§ **TASK OBJECTIVE**: Where in the listing does the word "pick" appear? Report each line that holds it.

§ **DATA RECORDS**:
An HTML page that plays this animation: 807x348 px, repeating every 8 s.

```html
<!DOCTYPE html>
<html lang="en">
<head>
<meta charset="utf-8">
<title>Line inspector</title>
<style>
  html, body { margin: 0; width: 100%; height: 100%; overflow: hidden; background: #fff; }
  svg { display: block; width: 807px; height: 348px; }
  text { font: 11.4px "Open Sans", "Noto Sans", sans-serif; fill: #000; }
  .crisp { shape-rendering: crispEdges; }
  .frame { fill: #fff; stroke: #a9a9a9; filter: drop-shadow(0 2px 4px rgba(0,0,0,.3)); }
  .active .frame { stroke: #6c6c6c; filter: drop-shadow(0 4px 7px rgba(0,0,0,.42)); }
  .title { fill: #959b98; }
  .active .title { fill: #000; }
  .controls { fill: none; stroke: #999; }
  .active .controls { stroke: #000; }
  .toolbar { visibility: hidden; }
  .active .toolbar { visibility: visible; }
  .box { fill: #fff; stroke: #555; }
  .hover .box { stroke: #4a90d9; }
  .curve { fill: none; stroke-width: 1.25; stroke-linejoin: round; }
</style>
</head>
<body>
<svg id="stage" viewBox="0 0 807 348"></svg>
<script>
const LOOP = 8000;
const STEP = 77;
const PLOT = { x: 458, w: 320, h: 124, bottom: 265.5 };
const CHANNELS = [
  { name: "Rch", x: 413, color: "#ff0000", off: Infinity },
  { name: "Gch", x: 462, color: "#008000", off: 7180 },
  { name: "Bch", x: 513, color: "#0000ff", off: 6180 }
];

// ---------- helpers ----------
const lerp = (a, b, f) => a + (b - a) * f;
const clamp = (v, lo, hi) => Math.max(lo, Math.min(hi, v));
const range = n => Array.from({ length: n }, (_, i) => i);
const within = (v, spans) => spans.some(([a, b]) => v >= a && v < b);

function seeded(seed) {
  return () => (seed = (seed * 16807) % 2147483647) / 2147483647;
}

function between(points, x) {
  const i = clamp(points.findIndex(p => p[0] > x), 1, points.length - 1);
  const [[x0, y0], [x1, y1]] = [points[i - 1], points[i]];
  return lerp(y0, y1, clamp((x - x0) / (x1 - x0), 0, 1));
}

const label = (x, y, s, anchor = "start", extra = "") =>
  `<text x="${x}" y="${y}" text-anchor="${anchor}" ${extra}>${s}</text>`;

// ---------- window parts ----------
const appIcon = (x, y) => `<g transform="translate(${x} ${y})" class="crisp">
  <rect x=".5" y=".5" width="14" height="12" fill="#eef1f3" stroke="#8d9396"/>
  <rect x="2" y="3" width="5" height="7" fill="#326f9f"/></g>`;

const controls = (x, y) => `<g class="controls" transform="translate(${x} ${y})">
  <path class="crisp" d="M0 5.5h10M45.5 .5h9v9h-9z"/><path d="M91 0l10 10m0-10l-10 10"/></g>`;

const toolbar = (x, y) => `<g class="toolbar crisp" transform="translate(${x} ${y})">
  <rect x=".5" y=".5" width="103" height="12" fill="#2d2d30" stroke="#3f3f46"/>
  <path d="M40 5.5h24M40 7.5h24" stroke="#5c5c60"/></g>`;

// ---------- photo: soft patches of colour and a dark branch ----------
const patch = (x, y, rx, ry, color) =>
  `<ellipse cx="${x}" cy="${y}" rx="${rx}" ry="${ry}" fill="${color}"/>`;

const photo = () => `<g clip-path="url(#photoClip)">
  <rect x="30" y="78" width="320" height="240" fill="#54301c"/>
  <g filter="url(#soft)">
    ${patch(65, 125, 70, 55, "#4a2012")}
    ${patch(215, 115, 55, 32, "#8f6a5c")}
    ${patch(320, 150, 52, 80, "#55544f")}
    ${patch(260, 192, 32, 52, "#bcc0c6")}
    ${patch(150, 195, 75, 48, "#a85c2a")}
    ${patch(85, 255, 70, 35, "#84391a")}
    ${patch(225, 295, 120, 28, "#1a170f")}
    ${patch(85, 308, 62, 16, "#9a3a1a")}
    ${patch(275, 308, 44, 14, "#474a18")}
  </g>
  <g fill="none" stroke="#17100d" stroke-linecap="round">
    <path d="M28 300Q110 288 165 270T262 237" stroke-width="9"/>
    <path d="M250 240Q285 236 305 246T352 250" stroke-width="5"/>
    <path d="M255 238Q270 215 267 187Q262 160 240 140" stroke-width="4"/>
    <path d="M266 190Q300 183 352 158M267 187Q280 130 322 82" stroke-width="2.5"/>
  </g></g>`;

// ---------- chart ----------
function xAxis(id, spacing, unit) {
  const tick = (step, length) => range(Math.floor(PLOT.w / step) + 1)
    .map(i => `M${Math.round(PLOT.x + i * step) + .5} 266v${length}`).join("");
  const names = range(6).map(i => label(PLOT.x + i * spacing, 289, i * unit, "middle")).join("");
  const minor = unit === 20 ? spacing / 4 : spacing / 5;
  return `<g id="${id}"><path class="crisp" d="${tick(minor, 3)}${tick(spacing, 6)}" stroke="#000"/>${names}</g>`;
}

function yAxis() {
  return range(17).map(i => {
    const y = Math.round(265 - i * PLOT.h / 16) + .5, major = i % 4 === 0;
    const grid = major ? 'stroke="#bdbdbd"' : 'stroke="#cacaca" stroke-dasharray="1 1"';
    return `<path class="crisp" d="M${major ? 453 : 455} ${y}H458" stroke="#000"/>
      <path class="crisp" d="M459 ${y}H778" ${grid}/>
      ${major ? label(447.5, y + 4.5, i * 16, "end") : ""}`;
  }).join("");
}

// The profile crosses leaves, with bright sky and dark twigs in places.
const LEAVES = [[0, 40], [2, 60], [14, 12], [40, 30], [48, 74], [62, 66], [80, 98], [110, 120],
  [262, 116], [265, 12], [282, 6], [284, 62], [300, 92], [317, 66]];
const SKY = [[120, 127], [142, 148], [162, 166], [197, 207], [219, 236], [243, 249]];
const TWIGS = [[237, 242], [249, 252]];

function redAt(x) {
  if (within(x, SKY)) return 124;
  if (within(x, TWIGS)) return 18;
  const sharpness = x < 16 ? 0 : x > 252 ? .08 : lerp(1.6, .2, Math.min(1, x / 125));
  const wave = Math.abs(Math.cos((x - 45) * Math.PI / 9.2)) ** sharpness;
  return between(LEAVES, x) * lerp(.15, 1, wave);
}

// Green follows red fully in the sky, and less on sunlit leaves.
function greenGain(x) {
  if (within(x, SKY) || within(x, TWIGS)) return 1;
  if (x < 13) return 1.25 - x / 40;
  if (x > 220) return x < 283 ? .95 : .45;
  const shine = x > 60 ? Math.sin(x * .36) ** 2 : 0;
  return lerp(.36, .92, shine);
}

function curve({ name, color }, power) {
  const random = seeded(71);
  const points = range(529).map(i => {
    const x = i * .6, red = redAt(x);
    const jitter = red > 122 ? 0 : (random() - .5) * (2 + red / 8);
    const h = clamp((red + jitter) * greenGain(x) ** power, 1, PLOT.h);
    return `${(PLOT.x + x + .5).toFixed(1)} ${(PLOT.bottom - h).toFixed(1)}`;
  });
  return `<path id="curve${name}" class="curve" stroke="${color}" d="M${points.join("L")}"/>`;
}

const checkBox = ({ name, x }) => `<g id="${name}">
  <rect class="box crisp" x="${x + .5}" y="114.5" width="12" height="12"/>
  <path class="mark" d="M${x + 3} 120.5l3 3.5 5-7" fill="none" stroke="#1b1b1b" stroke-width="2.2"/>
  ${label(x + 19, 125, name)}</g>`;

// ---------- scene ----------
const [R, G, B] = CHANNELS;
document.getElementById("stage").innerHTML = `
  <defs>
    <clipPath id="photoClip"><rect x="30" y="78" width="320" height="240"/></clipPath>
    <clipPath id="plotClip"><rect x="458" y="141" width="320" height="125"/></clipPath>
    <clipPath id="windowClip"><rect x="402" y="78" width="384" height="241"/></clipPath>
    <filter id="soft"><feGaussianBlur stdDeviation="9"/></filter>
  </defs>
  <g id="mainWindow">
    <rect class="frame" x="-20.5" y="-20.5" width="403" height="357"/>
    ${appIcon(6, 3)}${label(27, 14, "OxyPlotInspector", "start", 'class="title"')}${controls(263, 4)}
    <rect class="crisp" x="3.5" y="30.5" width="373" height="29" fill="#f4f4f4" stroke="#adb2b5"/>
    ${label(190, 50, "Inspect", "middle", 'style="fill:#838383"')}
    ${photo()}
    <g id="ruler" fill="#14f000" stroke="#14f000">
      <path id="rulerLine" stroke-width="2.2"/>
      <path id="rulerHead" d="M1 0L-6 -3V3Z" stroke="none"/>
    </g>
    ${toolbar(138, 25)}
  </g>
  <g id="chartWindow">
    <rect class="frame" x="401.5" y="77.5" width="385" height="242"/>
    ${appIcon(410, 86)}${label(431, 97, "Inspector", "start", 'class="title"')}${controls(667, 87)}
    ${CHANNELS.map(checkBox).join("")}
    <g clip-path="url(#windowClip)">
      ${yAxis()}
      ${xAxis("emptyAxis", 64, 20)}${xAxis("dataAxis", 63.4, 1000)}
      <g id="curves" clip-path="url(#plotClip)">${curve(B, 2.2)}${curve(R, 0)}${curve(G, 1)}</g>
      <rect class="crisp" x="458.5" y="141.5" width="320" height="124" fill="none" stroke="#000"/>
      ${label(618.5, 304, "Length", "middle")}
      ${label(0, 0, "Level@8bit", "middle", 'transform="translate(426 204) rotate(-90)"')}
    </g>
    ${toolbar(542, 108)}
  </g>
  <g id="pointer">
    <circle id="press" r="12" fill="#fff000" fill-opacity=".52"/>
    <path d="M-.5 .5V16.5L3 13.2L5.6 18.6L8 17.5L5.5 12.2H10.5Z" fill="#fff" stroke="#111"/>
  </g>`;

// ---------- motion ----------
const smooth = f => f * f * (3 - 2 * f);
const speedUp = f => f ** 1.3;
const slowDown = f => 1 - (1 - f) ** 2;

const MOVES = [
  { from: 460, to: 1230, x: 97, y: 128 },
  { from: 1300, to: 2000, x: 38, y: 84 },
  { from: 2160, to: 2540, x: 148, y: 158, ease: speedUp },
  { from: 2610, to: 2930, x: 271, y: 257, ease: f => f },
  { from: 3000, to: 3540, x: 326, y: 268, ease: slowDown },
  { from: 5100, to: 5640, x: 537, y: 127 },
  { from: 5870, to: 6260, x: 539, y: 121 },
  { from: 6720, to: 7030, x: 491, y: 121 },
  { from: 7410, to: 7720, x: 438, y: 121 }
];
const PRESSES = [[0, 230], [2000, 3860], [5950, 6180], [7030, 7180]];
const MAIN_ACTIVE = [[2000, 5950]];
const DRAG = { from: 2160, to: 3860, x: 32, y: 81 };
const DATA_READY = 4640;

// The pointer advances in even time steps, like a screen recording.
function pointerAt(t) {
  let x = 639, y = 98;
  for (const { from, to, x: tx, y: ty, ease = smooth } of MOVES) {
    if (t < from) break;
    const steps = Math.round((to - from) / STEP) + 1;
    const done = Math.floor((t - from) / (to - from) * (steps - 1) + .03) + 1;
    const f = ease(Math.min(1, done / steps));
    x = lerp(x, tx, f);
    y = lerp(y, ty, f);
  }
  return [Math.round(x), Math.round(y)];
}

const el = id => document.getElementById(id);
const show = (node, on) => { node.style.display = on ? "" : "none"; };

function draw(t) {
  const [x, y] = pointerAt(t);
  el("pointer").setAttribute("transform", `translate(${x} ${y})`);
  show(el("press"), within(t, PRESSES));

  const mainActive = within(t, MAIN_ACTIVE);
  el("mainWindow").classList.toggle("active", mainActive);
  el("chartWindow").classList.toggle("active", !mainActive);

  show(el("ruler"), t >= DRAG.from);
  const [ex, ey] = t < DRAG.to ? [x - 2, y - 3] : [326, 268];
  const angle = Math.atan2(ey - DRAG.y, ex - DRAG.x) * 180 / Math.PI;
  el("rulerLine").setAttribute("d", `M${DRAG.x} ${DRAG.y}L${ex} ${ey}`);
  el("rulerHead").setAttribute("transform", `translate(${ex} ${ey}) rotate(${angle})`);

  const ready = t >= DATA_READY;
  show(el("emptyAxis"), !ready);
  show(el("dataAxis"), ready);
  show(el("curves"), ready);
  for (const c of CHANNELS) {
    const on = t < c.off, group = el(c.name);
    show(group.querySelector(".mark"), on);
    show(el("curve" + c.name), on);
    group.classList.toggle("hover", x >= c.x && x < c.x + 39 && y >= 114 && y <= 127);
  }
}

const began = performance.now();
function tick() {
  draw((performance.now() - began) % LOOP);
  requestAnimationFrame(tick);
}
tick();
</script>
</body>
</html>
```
* * *
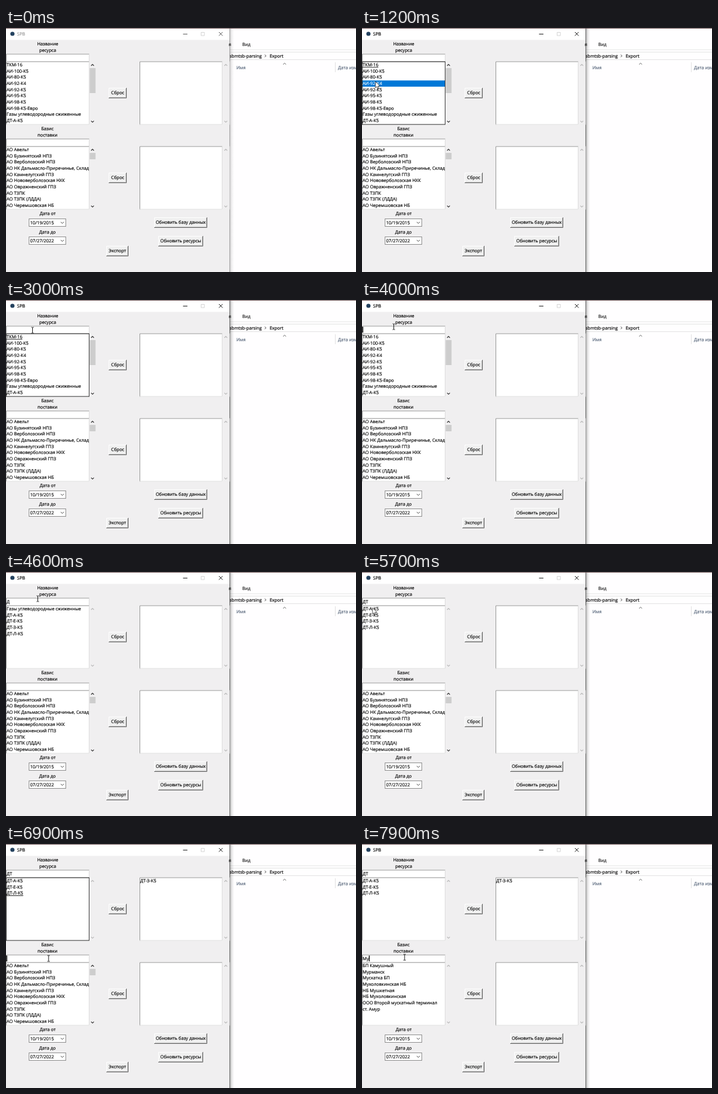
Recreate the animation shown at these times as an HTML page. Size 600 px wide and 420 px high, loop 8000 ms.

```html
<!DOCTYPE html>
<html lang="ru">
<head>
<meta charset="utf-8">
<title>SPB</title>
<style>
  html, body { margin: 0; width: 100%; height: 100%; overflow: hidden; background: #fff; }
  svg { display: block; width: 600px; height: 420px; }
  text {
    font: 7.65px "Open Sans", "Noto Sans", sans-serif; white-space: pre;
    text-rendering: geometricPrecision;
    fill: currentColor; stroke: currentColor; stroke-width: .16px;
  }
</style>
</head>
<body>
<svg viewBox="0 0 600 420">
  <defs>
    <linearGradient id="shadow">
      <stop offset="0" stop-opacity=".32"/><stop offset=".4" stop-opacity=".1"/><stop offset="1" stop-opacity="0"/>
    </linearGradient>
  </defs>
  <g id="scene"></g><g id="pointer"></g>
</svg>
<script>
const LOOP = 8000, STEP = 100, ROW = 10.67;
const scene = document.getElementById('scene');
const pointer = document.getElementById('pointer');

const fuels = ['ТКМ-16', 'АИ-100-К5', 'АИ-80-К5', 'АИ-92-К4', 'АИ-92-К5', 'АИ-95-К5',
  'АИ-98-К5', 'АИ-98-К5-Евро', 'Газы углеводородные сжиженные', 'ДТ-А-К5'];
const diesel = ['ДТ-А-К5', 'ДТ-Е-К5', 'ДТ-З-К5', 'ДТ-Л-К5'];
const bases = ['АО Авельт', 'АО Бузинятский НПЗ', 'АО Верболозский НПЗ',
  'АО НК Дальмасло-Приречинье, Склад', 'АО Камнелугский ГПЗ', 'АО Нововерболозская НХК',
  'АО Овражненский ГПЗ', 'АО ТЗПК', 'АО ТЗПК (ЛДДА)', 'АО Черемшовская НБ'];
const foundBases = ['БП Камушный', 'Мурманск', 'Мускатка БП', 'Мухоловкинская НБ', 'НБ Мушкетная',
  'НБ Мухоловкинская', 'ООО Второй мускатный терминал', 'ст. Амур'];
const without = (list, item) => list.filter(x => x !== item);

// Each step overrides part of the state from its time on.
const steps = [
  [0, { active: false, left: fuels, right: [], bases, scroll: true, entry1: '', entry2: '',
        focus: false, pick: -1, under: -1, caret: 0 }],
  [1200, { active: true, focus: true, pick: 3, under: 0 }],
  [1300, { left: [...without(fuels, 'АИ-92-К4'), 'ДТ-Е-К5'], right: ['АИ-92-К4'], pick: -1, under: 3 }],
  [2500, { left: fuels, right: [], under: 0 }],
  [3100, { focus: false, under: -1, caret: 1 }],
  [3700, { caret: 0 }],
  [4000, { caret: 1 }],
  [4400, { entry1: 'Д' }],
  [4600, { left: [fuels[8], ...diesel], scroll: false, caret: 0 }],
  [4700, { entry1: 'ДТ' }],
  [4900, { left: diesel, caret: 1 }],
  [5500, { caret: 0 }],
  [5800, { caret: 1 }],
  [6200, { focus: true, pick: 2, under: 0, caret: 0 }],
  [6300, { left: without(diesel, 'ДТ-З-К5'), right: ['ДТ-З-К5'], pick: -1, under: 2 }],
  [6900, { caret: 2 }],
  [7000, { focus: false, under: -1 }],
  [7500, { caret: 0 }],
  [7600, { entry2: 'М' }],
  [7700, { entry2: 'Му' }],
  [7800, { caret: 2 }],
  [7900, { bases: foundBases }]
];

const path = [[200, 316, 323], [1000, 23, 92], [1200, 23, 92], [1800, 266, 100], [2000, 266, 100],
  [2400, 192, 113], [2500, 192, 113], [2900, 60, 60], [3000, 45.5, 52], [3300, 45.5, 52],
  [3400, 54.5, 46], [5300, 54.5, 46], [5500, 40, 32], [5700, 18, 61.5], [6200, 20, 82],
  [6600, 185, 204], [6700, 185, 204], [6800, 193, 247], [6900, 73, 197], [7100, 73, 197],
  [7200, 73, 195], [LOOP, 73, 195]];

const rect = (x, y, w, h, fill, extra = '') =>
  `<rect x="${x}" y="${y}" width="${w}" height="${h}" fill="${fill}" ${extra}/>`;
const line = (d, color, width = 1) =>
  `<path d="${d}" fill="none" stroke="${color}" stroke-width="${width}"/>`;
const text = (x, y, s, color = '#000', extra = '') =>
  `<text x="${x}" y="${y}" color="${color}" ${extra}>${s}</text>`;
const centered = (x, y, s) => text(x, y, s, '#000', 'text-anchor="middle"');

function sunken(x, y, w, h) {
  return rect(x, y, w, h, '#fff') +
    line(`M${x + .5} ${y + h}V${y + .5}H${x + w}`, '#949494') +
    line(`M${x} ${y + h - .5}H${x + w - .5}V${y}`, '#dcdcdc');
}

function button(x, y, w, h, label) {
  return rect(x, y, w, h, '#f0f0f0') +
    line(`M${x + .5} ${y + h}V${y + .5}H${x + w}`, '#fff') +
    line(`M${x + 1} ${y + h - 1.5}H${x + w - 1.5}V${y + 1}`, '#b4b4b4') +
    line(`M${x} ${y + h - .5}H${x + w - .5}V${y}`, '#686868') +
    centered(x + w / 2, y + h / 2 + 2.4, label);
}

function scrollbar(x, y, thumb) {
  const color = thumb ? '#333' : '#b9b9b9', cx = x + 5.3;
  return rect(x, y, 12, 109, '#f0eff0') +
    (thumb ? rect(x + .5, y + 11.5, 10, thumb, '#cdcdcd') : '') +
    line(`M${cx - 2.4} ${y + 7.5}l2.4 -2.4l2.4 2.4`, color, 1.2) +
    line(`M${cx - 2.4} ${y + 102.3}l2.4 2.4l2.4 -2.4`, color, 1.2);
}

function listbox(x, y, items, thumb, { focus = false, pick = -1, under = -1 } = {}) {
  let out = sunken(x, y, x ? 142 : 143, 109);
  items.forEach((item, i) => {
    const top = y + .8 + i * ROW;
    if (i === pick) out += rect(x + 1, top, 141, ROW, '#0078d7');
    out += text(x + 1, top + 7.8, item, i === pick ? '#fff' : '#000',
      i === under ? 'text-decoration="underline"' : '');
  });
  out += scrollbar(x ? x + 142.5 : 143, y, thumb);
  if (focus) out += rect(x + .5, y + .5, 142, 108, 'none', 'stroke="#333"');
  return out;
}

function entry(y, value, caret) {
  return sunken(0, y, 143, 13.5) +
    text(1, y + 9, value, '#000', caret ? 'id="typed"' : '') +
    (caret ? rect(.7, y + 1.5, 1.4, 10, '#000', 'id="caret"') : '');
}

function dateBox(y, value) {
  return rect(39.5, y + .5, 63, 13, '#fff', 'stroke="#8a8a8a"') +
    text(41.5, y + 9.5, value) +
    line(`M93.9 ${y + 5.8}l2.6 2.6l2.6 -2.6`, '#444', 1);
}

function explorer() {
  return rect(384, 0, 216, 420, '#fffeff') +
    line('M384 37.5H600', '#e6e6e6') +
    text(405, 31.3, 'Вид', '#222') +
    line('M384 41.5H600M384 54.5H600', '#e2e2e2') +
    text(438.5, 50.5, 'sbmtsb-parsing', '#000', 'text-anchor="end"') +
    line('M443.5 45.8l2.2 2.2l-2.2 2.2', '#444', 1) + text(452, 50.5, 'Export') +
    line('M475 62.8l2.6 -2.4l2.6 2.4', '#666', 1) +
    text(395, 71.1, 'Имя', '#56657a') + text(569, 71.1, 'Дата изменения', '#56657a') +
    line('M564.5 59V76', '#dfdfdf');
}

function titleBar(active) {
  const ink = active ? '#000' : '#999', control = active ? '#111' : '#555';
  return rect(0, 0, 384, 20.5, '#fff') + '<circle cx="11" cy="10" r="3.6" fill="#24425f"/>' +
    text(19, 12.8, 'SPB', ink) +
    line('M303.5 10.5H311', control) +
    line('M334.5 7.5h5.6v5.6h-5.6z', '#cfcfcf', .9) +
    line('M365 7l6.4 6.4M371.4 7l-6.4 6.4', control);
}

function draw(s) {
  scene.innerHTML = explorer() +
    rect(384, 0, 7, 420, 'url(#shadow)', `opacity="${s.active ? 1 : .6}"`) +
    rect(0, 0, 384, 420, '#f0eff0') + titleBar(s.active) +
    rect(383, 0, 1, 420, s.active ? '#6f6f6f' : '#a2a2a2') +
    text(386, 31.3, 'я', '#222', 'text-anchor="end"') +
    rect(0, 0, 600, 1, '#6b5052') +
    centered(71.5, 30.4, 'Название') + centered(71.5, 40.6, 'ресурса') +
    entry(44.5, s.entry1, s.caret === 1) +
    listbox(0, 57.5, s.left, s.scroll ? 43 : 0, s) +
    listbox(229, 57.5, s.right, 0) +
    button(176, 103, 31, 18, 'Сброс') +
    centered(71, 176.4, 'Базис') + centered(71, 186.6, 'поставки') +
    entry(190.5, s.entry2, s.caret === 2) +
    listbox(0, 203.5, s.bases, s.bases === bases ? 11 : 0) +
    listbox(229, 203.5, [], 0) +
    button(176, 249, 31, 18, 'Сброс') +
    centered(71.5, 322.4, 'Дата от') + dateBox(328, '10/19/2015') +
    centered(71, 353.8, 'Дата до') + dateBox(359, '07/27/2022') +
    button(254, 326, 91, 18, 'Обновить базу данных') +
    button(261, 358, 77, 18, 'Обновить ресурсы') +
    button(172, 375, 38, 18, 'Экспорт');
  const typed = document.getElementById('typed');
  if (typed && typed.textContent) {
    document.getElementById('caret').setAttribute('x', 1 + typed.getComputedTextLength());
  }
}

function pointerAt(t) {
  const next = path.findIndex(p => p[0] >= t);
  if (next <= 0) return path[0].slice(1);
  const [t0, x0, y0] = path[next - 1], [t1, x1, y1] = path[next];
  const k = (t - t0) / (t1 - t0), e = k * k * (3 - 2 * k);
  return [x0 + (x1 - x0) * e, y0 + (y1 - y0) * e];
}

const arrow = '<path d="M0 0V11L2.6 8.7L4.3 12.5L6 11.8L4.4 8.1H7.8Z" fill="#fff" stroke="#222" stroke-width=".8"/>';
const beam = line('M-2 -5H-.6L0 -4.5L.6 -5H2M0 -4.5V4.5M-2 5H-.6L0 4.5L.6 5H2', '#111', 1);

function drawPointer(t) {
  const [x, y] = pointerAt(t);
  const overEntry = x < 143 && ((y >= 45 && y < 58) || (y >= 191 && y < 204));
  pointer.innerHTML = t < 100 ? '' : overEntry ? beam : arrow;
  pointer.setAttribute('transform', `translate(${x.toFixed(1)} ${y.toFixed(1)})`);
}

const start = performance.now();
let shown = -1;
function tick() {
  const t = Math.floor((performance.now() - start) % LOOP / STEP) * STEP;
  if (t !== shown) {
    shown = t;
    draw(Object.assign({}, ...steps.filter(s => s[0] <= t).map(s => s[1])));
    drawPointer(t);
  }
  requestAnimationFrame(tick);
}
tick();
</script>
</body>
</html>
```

§ **REPLY**:
        focus: false, pick: -1, under: -1, caret: 0 }],
  [1200, { active: true, focus: true, pick: 3, under: 0 }],
  [1300, { left: [...without(fuels, 'АИ-92-К4'), 'ДТ-Е-К5'], right: ['АИ-92-К4'], pick: -1, under: 3 }],
  [6200, { focus: true, pick: 2, under: 0, caret: 0 }],
  [6300, { left: without(diesel, 'ДТ-З-К5'), right: ['ДТ-З-К5'], pick: -1, under: 2 }],
function listbox(x, y, items, thumb, { focus = false, pick = -1, under = -1 } = {}) {
    if (i === pick) out += rect(x + 1, top, 141, ROW, '#0078d7');
    out += text(x + 1, top + 7.8, item, i === pick ? '#fff' : '#000',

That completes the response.